(Stored data)
+--
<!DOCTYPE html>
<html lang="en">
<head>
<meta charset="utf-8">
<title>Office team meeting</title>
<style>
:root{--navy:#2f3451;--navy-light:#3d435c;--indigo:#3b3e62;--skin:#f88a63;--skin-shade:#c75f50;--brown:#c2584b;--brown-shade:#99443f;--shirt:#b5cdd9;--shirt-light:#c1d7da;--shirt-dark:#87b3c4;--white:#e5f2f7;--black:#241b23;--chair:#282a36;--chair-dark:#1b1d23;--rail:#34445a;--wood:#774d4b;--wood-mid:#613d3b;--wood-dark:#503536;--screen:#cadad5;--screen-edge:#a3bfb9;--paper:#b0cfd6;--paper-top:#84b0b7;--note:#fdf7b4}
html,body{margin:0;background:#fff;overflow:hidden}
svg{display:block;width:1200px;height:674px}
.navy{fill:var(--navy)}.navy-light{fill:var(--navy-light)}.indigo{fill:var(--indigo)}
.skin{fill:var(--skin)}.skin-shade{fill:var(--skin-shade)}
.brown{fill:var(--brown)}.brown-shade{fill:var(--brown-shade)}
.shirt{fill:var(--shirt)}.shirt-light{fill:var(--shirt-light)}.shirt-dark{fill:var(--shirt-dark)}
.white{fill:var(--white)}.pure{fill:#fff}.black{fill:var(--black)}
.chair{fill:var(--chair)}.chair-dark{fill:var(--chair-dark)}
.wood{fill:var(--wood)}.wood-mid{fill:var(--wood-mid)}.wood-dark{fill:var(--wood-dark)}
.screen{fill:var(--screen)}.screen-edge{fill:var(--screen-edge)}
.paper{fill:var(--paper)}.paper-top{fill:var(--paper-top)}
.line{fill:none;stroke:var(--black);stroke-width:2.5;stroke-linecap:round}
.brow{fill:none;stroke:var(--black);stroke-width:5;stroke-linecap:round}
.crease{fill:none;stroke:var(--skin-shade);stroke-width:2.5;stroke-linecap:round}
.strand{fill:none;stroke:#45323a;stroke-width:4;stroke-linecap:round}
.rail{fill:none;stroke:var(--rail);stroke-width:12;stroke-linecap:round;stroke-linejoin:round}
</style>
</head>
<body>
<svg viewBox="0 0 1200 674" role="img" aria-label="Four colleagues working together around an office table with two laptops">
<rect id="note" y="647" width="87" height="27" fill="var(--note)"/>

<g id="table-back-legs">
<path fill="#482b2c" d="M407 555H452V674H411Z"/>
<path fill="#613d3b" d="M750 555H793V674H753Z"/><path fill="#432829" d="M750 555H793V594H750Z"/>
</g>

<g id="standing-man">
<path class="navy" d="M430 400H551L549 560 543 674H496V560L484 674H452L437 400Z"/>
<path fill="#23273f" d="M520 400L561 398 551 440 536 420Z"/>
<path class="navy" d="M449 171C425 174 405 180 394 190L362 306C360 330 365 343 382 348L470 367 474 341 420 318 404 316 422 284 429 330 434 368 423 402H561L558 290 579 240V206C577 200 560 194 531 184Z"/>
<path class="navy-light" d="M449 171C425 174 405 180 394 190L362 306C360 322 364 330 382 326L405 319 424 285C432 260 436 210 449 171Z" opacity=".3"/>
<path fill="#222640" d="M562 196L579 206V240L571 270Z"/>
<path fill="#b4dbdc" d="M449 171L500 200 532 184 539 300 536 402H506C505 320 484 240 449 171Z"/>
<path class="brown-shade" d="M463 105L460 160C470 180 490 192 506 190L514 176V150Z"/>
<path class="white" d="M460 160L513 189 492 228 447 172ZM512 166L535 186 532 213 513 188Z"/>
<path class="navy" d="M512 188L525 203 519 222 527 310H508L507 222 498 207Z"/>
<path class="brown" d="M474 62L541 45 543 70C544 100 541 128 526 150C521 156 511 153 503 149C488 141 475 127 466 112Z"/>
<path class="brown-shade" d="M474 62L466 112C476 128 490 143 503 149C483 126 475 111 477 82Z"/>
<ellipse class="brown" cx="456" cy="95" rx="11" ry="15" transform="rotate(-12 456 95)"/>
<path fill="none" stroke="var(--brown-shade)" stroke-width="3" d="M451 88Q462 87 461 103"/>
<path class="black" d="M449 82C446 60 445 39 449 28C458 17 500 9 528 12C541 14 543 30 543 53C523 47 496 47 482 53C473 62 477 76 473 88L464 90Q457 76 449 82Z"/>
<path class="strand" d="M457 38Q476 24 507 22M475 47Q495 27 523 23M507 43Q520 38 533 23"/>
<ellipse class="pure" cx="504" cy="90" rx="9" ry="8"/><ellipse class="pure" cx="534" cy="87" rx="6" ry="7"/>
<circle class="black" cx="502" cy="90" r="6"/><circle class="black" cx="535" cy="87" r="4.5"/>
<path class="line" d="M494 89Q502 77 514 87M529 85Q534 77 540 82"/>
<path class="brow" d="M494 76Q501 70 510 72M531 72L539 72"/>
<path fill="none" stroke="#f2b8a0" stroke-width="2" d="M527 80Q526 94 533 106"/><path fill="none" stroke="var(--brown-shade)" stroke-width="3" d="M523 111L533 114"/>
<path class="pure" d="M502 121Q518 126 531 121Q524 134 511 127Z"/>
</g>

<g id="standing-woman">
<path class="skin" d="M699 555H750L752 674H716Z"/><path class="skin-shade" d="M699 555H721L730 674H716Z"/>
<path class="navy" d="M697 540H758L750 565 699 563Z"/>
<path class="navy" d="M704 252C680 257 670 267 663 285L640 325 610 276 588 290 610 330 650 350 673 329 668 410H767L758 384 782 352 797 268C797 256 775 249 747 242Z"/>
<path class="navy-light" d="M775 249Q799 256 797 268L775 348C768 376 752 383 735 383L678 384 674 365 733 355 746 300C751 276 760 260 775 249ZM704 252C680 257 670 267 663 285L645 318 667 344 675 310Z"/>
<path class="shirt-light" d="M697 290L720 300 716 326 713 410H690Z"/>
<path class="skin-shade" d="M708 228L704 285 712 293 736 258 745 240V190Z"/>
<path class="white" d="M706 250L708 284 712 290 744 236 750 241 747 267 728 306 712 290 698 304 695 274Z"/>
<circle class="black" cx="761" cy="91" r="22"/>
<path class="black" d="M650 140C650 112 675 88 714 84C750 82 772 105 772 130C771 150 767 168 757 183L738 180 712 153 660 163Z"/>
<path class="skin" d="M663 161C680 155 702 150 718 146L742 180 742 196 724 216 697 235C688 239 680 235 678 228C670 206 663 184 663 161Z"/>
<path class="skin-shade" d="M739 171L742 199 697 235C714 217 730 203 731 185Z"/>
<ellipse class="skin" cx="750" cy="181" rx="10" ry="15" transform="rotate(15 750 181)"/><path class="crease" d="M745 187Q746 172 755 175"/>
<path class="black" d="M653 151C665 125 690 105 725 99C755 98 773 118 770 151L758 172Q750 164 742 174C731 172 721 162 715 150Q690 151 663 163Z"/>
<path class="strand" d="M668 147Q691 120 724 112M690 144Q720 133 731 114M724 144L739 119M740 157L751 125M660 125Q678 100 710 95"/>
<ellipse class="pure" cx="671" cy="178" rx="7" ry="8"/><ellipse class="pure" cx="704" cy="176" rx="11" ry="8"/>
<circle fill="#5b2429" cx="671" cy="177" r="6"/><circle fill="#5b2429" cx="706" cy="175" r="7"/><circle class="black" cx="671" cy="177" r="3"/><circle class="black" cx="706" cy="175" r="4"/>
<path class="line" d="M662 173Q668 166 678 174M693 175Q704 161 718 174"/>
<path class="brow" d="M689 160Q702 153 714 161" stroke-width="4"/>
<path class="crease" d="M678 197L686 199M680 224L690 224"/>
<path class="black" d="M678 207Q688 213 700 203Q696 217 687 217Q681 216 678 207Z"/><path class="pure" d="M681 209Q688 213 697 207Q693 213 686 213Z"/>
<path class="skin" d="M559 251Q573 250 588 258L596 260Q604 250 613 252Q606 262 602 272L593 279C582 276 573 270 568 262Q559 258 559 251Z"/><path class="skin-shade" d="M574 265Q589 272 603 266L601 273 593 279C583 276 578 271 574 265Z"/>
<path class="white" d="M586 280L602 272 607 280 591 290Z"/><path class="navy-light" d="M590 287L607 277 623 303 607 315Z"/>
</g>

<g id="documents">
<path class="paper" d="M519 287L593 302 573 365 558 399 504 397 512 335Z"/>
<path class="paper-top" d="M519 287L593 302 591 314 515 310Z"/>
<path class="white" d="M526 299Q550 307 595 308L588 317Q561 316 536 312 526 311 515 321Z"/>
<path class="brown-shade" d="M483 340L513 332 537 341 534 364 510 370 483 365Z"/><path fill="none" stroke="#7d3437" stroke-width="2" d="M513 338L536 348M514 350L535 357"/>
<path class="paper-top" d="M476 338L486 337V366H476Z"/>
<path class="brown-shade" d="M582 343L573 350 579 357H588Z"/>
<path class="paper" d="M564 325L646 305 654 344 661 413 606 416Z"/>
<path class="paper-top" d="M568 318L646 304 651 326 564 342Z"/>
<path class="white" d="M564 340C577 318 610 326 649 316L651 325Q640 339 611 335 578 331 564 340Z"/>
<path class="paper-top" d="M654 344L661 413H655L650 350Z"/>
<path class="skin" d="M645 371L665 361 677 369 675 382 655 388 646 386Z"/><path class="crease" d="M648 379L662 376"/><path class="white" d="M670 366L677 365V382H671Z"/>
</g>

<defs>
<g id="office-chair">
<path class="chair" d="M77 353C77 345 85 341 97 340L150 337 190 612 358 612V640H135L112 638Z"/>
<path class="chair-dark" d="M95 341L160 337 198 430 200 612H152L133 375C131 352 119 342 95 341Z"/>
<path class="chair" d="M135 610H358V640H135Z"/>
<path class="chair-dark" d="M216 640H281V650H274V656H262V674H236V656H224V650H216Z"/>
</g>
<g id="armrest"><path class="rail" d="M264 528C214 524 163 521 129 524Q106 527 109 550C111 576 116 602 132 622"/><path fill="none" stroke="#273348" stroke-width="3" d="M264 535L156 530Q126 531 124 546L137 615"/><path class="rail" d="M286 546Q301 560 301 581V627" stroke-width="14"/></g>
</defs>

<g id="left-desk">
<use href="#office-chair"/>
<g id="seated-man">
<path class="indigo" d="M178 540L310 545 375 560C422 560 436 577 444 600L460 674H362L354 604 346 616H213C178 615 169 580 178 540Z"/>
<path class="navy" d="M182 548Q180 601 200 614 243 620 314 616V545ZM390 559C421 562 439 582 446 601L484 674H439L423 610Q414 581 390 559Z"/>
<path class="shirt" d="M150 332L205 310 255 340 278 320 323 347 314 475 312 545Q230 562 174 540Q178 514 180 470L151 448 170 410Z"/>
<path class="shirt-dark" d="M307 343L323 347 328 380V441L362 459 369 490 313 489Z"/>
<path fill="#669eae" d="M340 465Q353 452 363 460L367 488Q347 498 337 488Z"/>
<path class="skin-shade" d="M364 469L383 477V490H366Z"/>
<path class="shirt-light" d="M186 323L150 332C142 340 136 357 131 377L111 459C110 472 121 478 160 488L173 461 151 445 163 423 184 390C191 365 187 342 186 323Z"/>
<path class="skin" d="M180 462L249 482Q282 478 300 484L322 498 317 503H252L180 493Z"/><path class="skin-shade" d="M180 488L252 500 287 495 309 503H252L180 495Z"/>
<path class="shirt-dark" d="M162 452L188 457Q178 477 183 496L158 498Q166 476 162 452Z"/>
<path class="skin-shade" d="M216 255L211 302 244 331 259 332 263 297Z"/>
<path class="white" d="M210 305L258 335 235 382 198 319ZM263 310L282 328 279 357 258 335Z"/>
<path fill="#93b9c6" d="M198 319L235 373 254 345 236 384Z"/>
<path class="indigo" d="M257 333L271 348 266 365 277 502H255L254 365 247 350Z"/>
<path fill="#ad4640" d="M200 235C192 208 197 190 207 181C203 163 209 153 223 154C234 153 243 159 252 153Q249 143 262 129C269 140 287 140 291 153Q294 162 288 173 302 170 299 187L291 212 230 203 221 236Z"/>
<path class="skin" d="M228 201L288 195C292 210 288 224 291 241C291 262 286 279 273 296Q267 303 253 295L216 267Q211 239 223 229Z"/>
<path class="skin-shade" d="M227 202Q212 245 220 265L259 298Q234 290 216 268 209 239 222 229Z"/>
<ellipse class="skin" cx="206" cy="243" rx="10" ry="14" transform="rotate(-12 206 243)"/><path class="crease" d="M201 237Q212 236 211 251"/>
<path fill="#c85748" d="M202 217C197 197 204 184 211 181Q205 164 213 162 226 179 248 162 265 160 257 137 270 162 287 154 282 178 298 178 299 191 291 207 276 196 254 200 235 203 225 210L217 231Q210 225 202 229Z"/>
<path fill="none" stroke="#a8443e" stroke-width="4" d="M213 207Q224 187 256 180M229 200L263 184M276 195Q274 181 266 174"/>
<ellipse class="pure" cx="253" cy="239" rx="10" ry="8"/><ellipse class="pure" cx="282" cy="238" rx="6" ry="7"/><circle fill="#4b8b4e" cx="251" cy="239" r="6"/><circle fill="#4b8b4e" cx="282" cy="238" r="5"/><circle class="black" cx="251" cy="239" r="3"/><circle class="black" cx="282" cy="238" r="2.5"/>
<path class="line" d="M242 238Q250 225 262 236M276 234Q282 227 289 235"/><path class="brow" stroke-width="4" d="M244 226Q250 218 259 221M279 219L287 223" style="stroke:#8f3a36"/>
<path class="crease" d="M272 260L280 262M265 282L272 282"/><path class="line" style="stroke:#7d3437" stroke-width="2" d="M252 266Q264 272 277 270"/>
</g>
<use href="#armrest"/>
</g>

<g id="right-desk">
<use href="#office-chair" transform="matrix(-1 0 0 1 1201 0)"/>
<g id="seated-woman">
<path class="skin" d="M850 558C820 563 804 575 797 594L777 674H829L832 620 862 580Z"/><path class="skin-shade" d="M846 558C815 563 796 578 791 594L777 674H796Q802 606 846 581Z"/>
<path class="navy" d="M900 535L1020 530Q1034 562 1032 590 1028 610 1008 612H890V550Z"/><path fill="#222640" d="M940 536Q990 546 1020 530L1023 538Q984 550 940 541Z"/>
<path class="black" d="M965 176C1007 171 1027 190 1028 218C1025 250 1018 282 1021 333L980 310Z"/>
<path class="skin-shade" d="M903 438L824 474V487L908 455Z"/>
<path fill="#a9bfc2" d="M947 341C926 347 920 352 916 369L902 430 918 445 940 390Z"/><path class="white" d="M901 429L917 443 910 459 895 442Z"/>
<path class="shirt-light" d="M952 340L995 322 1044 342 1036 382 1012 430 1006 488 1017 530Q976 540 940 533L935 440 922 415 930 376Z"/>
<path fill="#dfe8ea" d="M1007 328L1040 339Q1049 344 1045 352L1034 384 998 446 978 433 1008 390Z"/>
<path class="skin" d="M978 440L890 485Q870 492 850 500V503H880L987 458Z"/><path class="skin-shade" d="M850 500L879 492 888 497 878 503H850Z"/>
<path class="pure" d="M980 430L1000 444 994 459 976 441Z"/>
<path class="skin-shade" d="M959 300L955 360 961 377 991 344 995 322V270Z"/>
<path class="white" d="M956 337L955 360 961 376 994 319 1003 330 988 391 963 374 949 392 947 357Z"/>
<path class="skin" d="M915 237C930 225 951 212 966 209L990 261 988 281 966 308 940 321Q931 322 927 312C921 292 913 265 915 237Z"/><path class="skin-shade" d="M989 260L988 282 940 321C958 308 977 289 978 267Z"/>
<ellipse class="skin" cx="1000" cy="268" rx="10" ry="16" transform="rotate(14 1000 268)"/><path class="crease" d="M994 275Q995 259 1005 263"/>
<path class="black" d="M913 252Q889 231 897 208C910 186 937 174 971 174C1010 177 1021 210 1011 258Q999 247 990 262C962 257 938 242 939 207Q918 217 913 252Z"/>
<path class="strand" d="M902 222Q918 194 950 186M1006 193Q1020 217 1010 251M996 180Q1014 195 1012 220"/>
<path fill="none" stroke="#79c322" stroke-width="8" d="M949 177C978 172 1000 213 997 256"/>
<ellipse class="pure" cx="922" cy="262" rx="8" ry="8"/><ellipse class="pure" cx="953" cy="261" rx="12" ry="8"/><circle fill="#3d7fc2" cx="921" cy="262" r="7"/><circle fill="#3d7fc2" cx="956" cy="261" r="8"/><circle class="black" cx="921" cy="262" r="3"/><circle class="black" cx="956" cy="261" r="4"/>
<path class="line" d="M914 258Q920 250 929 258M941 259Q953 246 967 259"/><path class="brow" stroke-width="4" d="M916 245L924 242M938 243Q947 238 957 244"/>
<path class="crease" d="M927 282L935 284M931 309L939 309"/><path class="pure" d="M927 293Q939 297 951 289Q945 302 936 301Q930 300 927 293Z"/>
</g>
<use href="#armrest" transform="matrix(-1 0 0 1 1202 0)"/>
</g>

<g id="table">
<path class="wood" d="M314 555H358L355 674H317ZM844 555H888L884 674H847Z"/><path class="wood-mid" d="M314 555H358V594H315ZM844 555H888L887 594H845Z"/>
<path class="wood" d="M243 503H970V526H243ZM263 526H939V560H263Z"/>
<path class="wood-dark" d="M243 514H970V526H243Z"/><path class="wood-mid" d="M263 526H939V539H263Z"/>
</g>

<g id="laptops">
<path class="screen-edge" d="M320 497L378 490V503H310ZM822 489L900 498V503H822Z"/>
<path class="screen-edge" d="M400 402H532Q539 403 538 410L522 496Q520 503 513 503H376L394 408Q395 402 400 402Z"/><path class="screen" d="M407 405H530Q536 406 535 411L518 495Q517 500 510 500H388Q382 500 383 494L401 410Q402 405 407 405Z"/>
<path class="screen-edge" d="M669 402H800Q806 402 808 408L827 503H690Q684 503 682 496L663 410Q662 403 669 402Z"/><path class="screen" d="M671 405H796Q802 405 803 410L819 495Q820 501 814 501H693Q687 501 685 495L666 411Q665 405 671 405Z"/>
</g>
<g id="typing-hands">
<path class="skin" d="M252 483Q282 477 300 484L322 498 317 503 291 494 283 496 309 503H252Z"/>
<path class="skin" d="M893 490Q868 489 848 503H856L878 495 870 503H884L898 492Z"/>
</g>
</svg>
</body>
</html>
+--
* _Task instructions_
Copy out, from the records above, every line that holds the string "standing".

* _Answer space_
<g id="standing-man">
<g id="standing-woman">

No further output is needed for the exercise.